**Work order:** Search the data below for the word "function" and report how many lines contain it, with no added words.

**Available data:**

================================

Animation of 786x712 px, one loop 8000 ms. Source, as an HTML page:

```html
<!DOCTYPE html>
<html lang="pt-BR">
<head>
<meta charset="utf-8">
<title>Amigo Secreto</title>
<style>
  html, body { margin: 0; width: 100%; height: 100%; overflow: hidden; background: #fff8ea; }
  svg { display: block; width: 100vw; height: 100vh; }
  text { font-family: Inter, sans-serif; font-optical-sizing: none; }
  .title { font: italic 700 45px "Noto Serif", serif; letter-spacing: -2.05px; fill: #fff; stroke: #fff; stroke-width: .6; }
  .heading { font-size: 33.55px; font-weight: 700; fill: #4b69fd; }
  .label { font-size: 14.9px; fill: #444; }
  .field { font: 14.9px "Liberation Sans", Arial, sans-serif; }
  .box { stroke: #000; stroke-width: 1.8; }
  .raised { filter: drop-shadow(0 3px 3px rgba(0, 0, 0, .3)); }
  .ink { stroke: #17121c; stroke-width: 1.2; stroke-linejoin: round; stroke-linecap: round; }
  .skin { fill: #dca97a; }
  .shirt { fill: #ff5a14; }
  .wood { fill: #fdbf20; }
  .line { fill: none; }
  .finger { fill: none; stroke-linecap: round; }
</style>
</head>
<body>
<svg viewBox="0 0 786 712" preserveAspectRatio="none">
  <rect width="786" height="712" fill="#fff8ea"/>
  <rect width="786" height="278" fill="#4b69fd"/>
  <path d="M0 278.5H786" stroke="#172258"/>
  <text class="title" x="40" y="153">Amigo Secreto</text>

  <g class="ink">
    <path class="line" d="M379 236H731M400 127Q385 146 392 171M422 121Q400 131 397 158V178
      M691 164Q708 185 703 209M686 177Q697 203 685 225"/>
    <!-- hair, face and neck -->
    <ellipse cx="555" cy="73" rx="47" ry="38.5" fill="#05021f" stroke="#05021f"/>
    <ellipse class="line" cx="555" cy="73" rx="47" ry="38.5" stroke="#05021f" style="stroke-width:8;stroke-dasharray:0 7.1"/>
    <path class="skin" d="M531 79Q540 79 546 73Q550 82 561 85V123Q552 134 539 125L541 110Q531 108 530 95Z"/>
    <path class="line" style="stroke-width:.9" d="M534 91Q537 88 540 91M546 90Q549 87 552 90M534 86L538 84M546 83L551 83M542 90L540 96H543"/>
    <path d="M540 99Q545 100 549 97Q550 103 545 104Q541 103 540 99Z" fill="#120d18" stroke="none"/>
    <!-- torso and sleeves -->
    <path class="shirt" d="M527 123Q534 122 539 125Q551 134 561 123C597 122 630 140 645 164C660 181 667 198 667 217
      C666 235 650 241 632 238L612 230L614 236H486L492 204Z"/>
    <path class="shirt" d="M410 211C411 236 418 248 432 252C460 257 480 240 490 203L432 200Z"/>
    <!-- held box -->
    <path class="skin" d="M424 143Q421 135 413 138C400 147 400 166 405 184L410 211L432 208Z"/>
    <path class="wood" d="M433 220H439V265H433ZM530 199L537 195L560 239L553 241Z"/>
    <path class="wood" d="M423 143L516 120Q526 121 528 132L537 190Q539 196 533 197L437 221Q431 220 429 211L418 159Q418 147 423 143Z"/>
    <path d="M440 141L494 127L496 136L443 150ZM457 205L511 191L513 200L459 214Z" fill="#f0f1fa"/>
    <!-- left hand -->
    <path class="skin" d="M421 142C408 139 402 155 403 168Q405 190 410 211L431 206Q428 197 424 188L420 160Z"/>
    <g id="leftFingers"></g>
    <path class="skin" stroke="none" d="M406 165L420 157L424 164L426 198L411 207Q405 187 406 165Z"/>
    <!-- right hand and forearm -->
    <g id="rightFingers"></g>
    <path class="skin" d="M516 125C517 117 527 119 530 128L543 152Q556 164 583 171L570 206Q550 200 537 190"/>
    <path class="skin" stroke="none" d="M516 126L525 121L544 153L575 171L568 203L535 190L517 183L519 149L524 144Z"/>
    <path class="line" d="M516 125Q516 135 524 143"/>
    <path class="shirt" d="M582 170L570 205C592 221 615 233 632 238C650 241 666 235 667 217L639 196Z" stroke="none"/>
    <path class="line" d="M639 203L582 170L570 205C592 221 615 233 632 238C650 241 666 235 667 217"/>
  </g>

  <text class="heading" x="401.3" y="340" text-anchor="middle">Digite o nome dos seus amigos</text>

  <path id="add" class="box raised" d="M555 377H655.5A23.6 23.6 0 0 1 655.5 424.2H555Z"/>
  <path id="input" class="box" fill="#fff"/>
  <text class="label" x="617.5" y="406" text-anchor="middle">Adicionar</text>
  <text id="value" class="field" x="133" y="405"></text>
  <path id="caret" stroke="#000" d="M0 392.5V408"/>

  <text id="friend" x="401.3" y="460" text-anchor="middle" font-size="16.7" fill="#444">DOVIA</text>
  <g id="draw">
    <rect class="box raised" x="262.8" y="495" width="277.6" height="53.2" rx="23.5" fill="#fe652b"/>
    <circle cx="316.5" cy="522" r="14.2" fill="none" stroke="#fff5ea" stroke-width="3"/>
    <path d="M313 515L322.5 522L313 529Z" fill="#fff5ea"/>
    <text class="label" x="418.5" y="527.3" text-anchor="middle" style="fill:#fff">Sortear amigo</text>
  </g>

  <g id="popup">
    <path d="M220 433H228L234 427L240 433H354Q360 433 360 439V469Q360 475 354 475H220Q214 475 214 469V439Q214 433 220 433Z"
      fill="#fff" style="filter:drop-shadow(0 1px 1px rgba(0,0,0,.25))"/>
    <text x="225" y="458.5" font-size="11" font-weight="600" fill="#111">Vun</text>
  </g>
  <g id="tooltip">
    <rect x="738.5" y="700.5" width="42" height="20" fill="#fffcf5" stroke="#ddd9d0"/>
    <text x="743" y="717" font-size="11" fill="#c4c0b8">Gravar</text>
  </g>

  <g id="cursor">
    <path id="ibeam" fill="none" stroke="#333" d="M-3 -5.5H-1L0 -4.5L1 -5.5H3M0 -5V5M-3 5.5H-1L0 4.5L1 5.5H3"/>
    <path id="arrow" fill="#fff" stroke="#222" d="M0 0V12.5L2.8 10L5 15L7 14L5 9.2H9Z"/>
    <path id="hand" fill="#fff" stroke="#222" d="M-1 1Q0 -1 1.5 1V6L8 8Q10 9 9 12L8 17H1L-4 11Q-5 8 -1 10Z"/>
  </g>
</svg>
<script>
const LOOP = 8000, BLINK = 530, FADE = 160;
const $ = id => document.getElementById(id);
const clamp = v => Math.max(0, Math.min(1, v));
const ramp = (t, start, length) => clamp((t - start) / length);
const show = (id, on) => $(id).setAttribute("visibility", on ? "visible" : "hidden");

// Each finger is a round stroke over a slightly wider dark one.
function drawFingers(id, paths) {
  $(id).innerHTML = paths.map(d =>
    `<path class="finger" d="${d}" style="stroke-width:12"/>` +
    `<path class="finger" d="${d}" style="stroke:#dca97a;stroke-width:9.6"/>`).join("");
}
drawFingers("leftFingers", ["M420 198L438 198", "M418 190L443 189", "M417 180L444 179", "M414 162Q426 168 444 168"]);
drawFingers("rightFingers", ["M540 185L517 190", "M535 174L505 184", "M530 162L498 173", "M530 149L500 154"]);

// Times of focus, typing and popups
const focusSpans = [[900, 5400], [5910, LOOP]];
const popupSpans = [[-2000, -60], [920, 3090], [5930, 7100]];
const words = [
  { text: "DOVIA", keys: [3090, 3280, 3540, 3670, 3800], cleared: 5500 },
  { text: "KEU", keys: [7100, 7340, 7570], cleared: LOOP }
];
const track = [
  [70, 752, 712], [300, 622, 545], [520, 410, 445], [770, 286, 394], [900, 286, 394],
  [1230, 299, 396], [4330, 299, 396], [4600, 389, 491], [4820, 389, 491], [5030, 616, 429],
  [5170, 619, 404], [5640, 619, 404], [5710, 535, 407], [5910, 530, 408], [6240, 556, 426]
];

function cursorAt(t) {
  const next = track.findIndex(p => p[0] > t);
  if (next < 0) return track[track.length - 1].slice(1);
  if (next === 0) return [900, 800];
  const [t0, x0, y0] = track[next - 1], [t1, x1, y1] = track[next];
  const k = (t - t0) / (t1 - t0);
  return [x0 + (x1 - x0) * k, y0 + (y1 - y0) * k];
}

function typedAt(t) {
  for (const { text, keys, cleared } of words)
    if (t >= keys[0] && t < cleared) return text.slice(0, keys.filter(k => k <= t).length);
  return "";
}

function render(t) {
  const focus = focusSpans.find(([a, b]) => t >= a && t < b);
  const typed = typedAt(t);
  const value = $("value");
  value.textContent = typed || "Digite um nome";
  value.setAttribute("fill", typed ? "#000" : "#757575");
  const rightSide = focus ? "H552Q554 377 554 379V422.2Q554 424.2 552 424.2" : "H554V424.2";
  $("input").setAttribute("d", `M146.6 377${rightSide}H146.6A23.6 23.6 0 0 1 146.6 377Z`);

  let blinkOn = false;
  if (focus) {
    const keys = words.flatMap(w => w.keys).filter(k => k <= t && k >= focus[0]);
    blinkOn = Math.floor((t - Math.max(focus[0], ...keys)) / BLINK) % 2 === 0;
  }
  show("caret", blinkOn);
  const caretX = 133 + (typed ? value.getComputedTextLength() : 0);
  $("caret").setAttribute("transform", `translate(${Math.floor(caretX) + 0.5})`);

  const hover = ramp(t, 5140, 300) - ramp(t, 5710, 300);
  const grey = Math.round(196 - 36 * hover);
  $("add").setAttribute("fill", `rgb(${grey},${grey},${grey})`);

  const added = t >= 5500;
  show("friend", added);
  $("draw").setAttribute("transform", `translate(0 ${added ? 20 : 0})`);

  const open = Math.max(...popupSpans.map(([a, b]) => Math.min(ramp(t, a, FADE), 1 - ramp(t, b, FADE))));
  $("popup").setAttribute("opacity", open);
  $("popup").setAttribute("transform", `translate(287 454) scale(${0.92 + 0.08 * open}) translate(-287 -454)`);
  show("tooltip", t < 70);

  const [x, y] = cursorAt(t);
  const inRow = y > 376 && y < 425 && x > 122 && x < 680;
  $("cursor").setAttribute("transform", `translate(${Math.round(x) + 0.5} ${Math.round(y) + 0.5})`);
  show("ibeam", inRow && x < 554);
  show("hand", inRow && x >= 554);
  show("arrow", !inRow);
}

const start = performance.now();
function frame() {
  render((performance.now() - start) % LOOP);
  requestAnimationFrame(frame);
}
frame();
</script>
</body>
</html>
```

================================

**Answer to this exercise:** 5